After weeks of speculation, University of Wisconsin point guard Devin Harris announced Wednesday that he will enter his name into the NBA draft, but not retain an agent.
By not hiring an agent, Harris leaves an option open to return to the Badgers if he withdraws his name before June 17.
“I just wanted to put it out there,” said Harris of his decision. “I probably will get five more weeks of questions, but that’s OK. I just felt compelled to let everybody know what the deal was. I’ve been waiting so long, and I need a little bit more time to figure out what’s going on.”
As a junior this season, Harris scored a school-record 624 points and earned a consensus selection as Big Ten Player of the Year.
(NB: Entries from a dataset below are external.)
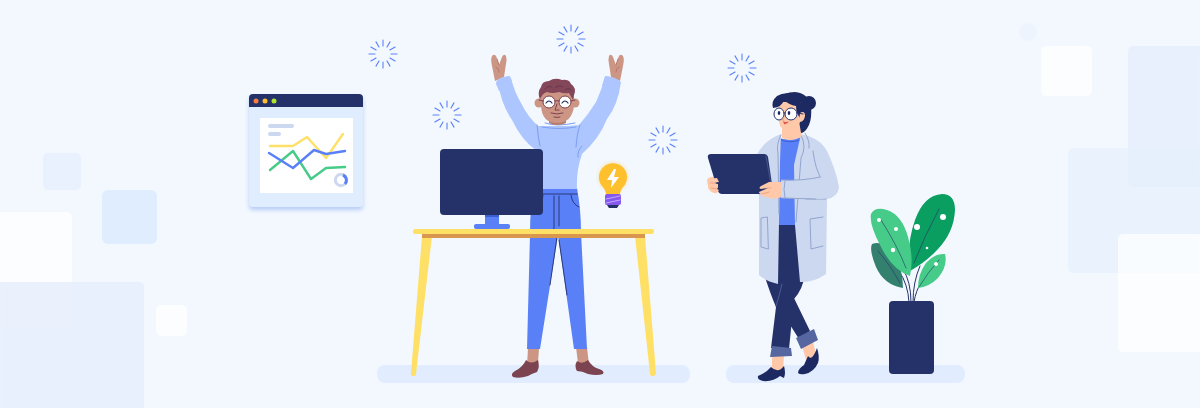
<!DOCTYPE html>
<html lang="en">
<head>
<meta charset="utf-8">
<title>Team success banner</title>
<style>
:root {
  --sky: #f3f8ff; --floor: #e1edff; --tile: #e9f1fe; --tile-blue: #e0edff; --white: #fff;
  --navy: #25326a; --navy-deep: #1d2a62; --cuff: #5566a0;
  --blue: #5a80f8; --blue-dark: #3c5fd0; --sweater: #adc6ff; --sweater-line: #7d9df0;
  --coat: #ccd8ef; --coat-line: #93a5cf;
  --yellow: #ffe067; --orange: #d9964f; --amber: #ffc02e; --purple: #8558ee;
  --green: #47cb89; --green-mid: #0a9e60; --green-dark: #34806f;
  --skin-a: #cd9583; --skin-a-dark: #b57a6b; --skin-b: #ffc9a9; --maroon: #7c4350; --hair-a: #84475a;
}
html, body { margin: 0; height: 100%; overflow: hidden; background: var(--sky); }
.banner { display: block; width: 1200px; height: 408px; }
.line { fill: none; stroke-linecap: round; stroke-linejoin: round; }
.spark { stroke: var(--blue); stroke-width: 1.1; stroke-linecap: round; }
.coat-seam { stroke: var(--coat-line); stroke-width: 1; }
.sweater-seam { stroke: var(--sweater-line); stroke-width: 1; }
.trouser-seam { stroke: var(--navy); stroke-width: .9; }
.chart { stroke-width: 2.4; }
</style>
</head>
<body>
<svg class="banner" viewBox="0 0 1200 408" role="img" aria-label="A cheering man behind a desk and a woman with a laptop beside a plant">
  <defs>
    <g id="ray-pair"><line y1="-8" y2="-14"/><line y1="8" y2="14"/></g>
    <g id="spark" class="spark">
      <use href="#ray-pair"/>
      <use href="#ray-pair" transform="rotate(30)"/>
      <use href="#ray-pair" transform="rotate(60)"/>
      <use href="#ray-pair" transform="rotate(90)"/>
      <use href="#ray-pair" transform="rotate(120)"/>
      <use href="#ray-pair" transform="rotate(150)"/>
    </g>
    <filter id="soft-shadow" x="-20%" y="-20%" width="140%" height="140%">
      <feDropShadow dx="0" dy="3" stdDeviation="2" flood-color="#8fb0ee" flood-opacity=".6"/>
    </filter>
    <filter id="glow" x="-40%" y="-40%" width="180%" height="180%"><feGaussianBlur stdDeviation="2"/></filter>
  </defs>

  <rect width="1200" height="408" fill="var(--sky)"/>

  <g id="background-tiles">
    <rect x="43" y="153" width="38" height="37" rx="5" fill="var(--tile)"/>
    <rect x="102" y="190" width="55" height="54" rx="6" fill="var(--tile-blue)"/>
    <rect x="-10" y="212" width="82" height="117" rx="5" fill="var(--white)" opacity=".75"/>
    <rect x="-10" y="282" width="154" height="136" rx="5" fill="#e6effd" opacity=".8"/>
    <rect x="156" y="305" width="31" height="31" rx="5" fill="var(--white)" opacity=".7"/>
    <circle cx="1028" cy="32" r="9" fill="var(--tile)" opacity=".6"/>
    <rect x="1041" y="46" width="51" height="50" rx="5" fill="var(--white)" opacity=".7"/>
    <rect x="1128" y="46" width="82" height="141" rx="5" fill="#e6effd" opacity=".8"/>
    <rect x="1068" y="148" width="142" height="125" rx="5" fill="#e6effd" opacity=".7"/>
    <rect x="1118" y="234" width="92" height="118" rx="5" fill="var(--white)" opacity=".75"/>
  </g>

  <g id="floor" fill="var(--floor)">
    <rect x="377" y="365" width="313" height="18" rx="8"/>
    <rect x="726" y="365" width="239" height="18" rx="8"/>
  </g>

  <g id="sparks">
    <use href="#spark" x="383" y="54"/>
    <use href="#spark" x="571" y="39"/>
    <use href="#spark" x="447" y="115"/>
    <use href="#spark" x="663" y="140"/>
    <use href="#spark" x="742" y="68"/>
  </g>

  <g id="chart-window">
    <rect x="249" y="94" width="114" height="113" rx="4" fill="var(--tile-blue)" filter="url(#soft-shadow)"/>
    <path d="M249 107V98q0-4 4-4h106q4 0 4 4v9z" fill="var(--navy)"/>
    <circle cx="256" cy="101" r="2.5" fill="#f77e3d"/>
    <circle cx="265" cy="101" r="2.5" fill="var(--amber)"/>
    <circle cx="274" cy="101" r="2.5" fill="#aee52e"/>
    <rect x="260" y="118" width="93" height="75" fill="var(--white)"/>
    <rect x="268" y="124" width="26" height="4" rx="2" fill="var(--coat)"/>
    <rect x="268" y="132" width="13" height="4" rx="2" fill="var(--coat)"/>
    <g class="line chart">
      <polyline points="270,146 293,146 307,137 326,158 343,134" stroke="var(--yellow)"/>
      <polyline points="270,170 293,151 311,179 326,168 345,167" stroke="var(--green)"/>
      <polyline points="269,153 293,168 314,150 326,154 345,151" stroke="var(--blue)"/>
    </g>
    <circle cx="341" cy="180" r="5.7" fill="none" stroke="var(--coat)" stroke-width="3"/>
    <path d="M343 175a5.7 5.7 0 0 1 2 9" fill="none" stroke="var(--blue)" stroke-width="3"/>
  </g>

  <g id="cheering-man">
    <g id="man-hands" fill="var(--skin-a)">
      <path id="raised-hand" d="M495 81 492 66Q490 57 493 55q3-1 4 4l2 6 3-8q2-4 4-1 1 3 0 8-1 6-2 13z"/>
      <use href="#raised-hand" transform="translate(1115 0) scale(-1 1)"/>
      <path class="line" d="M497 59l2 6M618 59l-2 6M496 67q3 1 3 5M619 67q-3 1-3 5" stroke="var(--skin-a-dark)"/>
    </g>
    <g id="man-shoes" fill="var(--maroon)">
      <path d="M528 348h11l-1 15-11 3z" fill="var(--skin-a)"/>
      <path d="M576 347h11l2 18-11-2z" fill="var(--skin-a)"/>
      <path d="M526 360q5 5 12 0 2 7-1 12-6 2-9 4-9 3-15 1-3-3 2-6 8-4 11-11z"/>
      <path d="M577 361q5 4 11-1 4 7 11 9 6 2 4 5-6 2-15 0-6-3-11-3-3-5 0-10z"/>
    </g>
    <path id="man-trousers" d="M534 188h43q4 22 4 44l6 117h-13l-16-114-18 114h-13l3-114q0-30 4-47z" fill="var(--blue)"/>
    <g class="line trouser-seam">
      <path d="M533 194h44M554 196v32q-1 5-4 7M559 196v30M571 195q1 9 8 12M536 205q7-2 7-10M557 237l-7 48M559 240l8 55"/>
    </g>
    <path id="man-sweater" d="M498 82q3 22 14 38 10 21 25 31l-3 38h43q-1-18 5-35 17-15 25-35 11-14 14-37-6-5-16-5-3 12-9 25-8 13-17 23l-11 1h-30q-10-9-17-23-7-12-10-25-9 1-15 4z" fill="var(--sweater)"/>
    <path d="M496 84q0-7 14-8l3 10q-8 1-14 5zM619 84q0-7-14-8l-3 10q8 1 14 5z" fill="var(--sweater)"/>
    <path class="line sweater-seam" d="M537 125q1 12 3 21M576 147q1-14 4-22M578 157q-1-6 4-11M545 123q12 4 30 0M542 127q17 3 34 0"/>
    <path id="man-neck" d="M549 112h17v11q-9 4-17 0z" fill="var(--skin-a-dark)"/>
    <g id="man-head">
      <circle cx="539" cy="103" r="4.5" fill="var(--skin-a)"/>
      <circle cx="575" cy="103" r="4.5" fill="var(--skin-a)"/>
      <path d="M541 92h33v14q-2 17-17 17t-16-17z" fill="var(--skin-a)"/>
      <path d="M540 100q-3-8 1-13 1-6 8-6 6-4 13-1 7-1 9 4 6 4 3 11l-1 5-4-7q-5 1-10-1-7 2-12 0-5 1-7 8z" fill="var(--hair-a)"/>
      <path class="line" d="M545 89q3-4 7-2M555 88q4-4 8-1M565 90q3-3 6 0" stroke="#623044" stroke-width=".8"/>
      <g fill="var(--white)" stroke="var(--maroon)" stroke-width="1">
        <circle cx="549" cy="102" r="6"/><circle cx="565" cy="102" r="6"/>
        <path class="line" d="M555 101q2-1 4 0M543 101l-4-1M571 101l4-1"/>
      </g>
      <path class="line" d="M546 103q3-4 6 0M562 103q3-4 6 0" stroke="var(--navy-deep)" stroke-width="1.2"/>
      <path class="line" d="M557 104l-2 6h4M551 113q6 2 12 0M554 117q3 1 6 0" stroke="var(--maroon)" stroke-width="1"/>
    </g>
  </g>

  <g id="desk">
    <g id="monitor">
      <rect x="485" y="213" width="14" height="13" fill="var(--blue)"/>
      <rect x="474" y="224" width="36" height="5" rx="2" fill="var(--blue)"/>
      <path d="M485 214h14v3h-14z" fill="var(--blue-dark)"/>
      <rect x="440" y="149" width="103" height="66" rx="4" fill="var(--navy)"/>
    </g>
    <path d="M422 236h10l-16 138q0 2-3 2-3 0-2-3zM635 236h10l11 137q0 3-3 3t-3-2z" fill="var(--yellow)"/>
    <rect x="422" y="233" width="223" height="5" fill="var(--orange)"/>
    <rect x="413" y="229" width="241" height="5" rx="2" fill="var(--yellow)"/>
  </g>

  <g id="idea-bulb">
    <circle cx="613" cy="177" r="14" fill="var(--amber)" opacity=".5" filter="url(#glow)"/>
    <path d="M606 195q0-5-4-9a14 14 0 1 1 22 0q-4 4-4 9z" fill="var(--amber)"/>
    <path d="M614 169l-7 11h5l-1 8 8-11h-5l2-8z" fill="var(--white)"/>
    <rect x="605" y="194" width="16" height="11" rx="2" fill="var(--purple)"/>
    <path class="line" d="M606 199l14-3M606 203l14-3" stroke="#c4a9ff" stroke-width="1"/>
    <path d="M607 205h12l-2 3h-8z" fill="var(--navy)"/>
  </g>

  <g id="woman">
    <g id="woman-legs">
      <path d="M772 355h12l-1 17-11 2zM802 346l11-4 3 12-4 12-6-6z" fill="var(--skin-b)"/>
      <path d="M771 367q7 7 13-1 2 7 0 12l-4-2q-7 6-17 5-6-1-5-5 8-3 13-9z" fill="var(--navy-deep)"/>
      <path d="M817 348q3 9 1 15-4 9-13 11-5 1-7-1 0-4 6-8l4-9q4 6 9-8z" fill="var(--navy-deep)"/>
      <path d="M776 222h20l7 56-10 18 17 35-11 8-26-41z" fill="var(--navy)"/>
      <path d="M764 274h41q-2 15-11 25l-5 50-18-1 5-41q-6-14-12-33z" fill="var(--navy)"/>
      <path d="M796 338l18-9 4 11-17 9zM772 346l19 2 1 8-22 1z" fill="var(--cuff)"/>
      <path class="line" d="M782 284q-3 13-6 22" stroke="var(--cuff)" stroke-width=".8"/>
    </g>
    <path id="woman-top" d="M777 137q12 5 24 0l-1 88h-23z" fill="var(--blue)"/>
    <path class="line" d="M779 139q10 5 21 1" stroke="var(--blue-dark)"/>
    <g id="lab-coat" fill="var(--coat)">
      <path d="M801 134q19 4 26 17 9 19 12 36-1 10-12 12l-1 75q-13 9-26 8l-5-57-1-60z"/>
      <path d="M781 134q-17 6-25 22l3 42v77q8 7 19 9l1-62 1-60z"/>
      <g class="line coat-seam">
        <path d="M801 135q6 12 0 23l-5 64M781 135q-5 9-3 19l1 60M813 151q2 18 9 29M826 199l-20 0M767 217l-6 1v29l7 2zM823 217l-13 2 1 30 12-3M805 133q5 8 4 15"/>
      </g>
      <path d="M781 180q25 1 46-4l9 18q-6 5-19 5l-36-1z"/>
      <path class="line coat-seam" d="M781 180q22 1 39-3M782 198l34 1M785 181q-2 8 0 17"/>
    </g>
    <path id="woman-neck" d="M782 121h19l1 15q-10 7-20 2z" fill="var(--skin-b)"/>
    <g id="woman-head">
      <circle cx="809" cy="103" r="7" fill="var(--navy-deep)"/>
      <path d="M779 100q4-8 16-8 13 1 16 14 1 12-2 19-4 8-8 8l-2-12z" fill="var(--navy-deep)"/>
      <path d="M779 102h22q1 18-2 22-4 5-12 5-5 0-7-3-2-7-1-24z" fill="var(--skin-b)"/>
      <path d="M773 108q-2-7 4-12 8-5 18-1l8 10-2 14q-5-5-5-13-7-1-12-6-2 7-11 8z" fill="var(--navy-deep)"/>
      <path d="M800 113q5-3 5 3-1 6-6 6z" fill="var(--skin-b)"/>
      <g fill="var(--white)" stroke="var(--navy)" stroke-width="1">
        <ellipse cx="779" cy="114" rx="5" ry="6"/><circle cx="791" cy="114" r="6"/>
        <path class="line" d="M797 113l6 1M784 113h1"/>
      </g>
      <g fill="var(--navy-deep)"><ellipse cx="779" cy="113" rx="1.3" ry="2"/><ellipse cx="789" cy="113" rx="1.3" ry="2"/></g>
      <path class="line" d="M784 117l-2 3h2" stroke="#e79b80" stroke-width=".9"/>
      <path d="M783 121q3 2 6 0-2 4-5 3z" fill="#e8574f"/>
    </g>
    <g id="laptop">
      <path d="M707 180q2-4 9-3l4 13q-4 4-8 1-5-4-5-11z" fill="var(--skin-b)"/>
      <path d="M711 154h53q3 0 4 3l5 34q0 3-3 3h-48q-3 0-4-3l-10-33q-1-4 3-4z" fill="var(--navy)"/>
      <path class="line" d="M766 156l6 35" stroke="#46558f"/>
      <path d="M708 179l9-1 2 4-9 1 8 1v4l-7-1 8 3-2 3q-6 1-9-5z" fill="var(--skin-b)"/>
      <path d="M781 182l-12 0-8 4q-3 2 0 3l7-1-9 4q0 2 3 2-1 3 4 3 9 3 15 0z" fill="var(--skin-b)"/>
      <path class="line" d="M762 194l7-2M767 188l4 0M710 183h6M711 188l6 1" stroke="#e79b80" stroke-width=".8"/>
    </g>
  </g>

  <g id="plant">
    <path class="line" d="M909 302q-1-18-10-31M911 302q0-20-8-33M913 302q0-20 7-36M914 302q2-12 7-19" stroke="var(--navy)" stroke-width="1"/>
    <path d="M903 288q-19-3-27-21-7-17-4-23 10-4 19 7 12 14 12 37z" fill="var(--green-dark)"/>
    <path d="M910 271q-4-25 5-51 9-25 27-26 13 0 13 16-1 22-17 39-12 13-28 22z" fill="var(--green-mid)"/>
    <path d="M910 276q-18-6-30-31-11-21-9-31 4-8 16-4 15 5 21 27 6 21 2 39z" fill="var(--green)"/>
    <path d="M918 288q0-14 8-25 9-10 19-9 3 12-7 24-9 9-20 10z" fill="var(--green)"/>
    <path class="line" d="M881 220q16 25 25 48M939 209q-15 28-25 54M878 251q13 15 22 32M939 260q-11 12-20 27" stroke="var(--navy)" stroke-width=".8" opacity=".75"/>
    <g fill="var(--white)">
      <circle cx="879" cy="220" r="2"/><circle cx="896" cy="229" r="2"/><circle cx="893" cy="250" r="2.2"/>
      <circle cx="943" cy="217" r="3"/><circle cx="917" cy="227" r="3"/><circle cx="927" cy="248" r="1.3"/>
      <circle cx="936" cy="264" r="2"/>
    </g>
    <rect x="889" y="301" width="45" height="73" rx="4" fill="var(--navy)"/>
  </g>
</svg>
</body>
</html>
He said entering his name in the draft was a difficult decision and he would use these next few weeks to see where he stands in the eyes of NBA scouts.
“I feel this is necessary in order to get a true feeling of where I stand in this draft, and it still leaves me with the option of coming back to Wisconsin,” Harris said. “We’re looking at draft status right now and where I’m projected at, and I’ve just got to decide if I can improve on that or if it is time for me to leave.”
This season, Harris and the Badgers completed the school’s first undefeated home campaign since 1929-30 and extended their winning streak at the Kohl Center to 28 games.
The team loses just three players to graduation and is projected to contend for UW’s third Big Ten title in four seasons.
The possibility of being a part of this feat and/or any other accomplishments made by next year’s team serve as a draw for Harris to return.
“It’s definitely a big hook, and it’s definitely one of the reasons why I am not signed with an agent right now,” Harris said. “To give me the option to come back, because I know we could do some great things back here. But then again, I’ve got to kind of be selfish and look at what my situation is and see if this opportunity that I have is worth taking.”
Wisconsin head coach Bo Ryan offered guidance to Harris while he was making his decision, and Harris said he’s been grateful for his support.
“Coach (Ryan) was a super trooper about it,” Harris said. “He wasn’t the type of coach to call every day and bug me about it. We talked a couple of times when he was in town. We sat down and we discussed what was important, and he pretty much just left it up to me. I thank him for that. He’s been great about it and hopefully we can sit down and talk about it a little bit more. As far as right now, he’s just been really great sitting down and being there for me when I need him.”
While Coach Ryan has offered his support, he says he hasn’t tried to steer Harris in one direction or another during his decision-making process.
“He’s a young man faced with a decision that is so rare in our society for that age and experience level that for me to try to be overbearing one way or another just doesn’t work,” Coach Ryan said. “In the long run, he’s the one that lives it, and that’s the most important thing. He’s an intelligent young man who will definitely do the right thing.”
Harris said he made his decision to enter the draft at about 4 a.m. Wednesday morning and didn’t fall asleep until around 6:15 a.m.
“It was a tough decision,” Harris said. “With the way I have it now, I still have the best of both worlds and can hopefully nail it down a little bit more within the next month.”
A new phase in the Badger point guard’s decision-making process will now begin, and with it so too will a new phase of emotions, according to Harris.
“I’ve got many emotions going through me right now,” Harris said. “It’s sad, it’s happy, it’s relieved, it’s scared … I could go through all the emotions in the book. I guess the most of it right now is relieved that I finally made a statement but scared to know what the future holds.”
The 2004 NBA draft will be held June 24. Harris can withdraw his name as late as June 17 and still return to UW.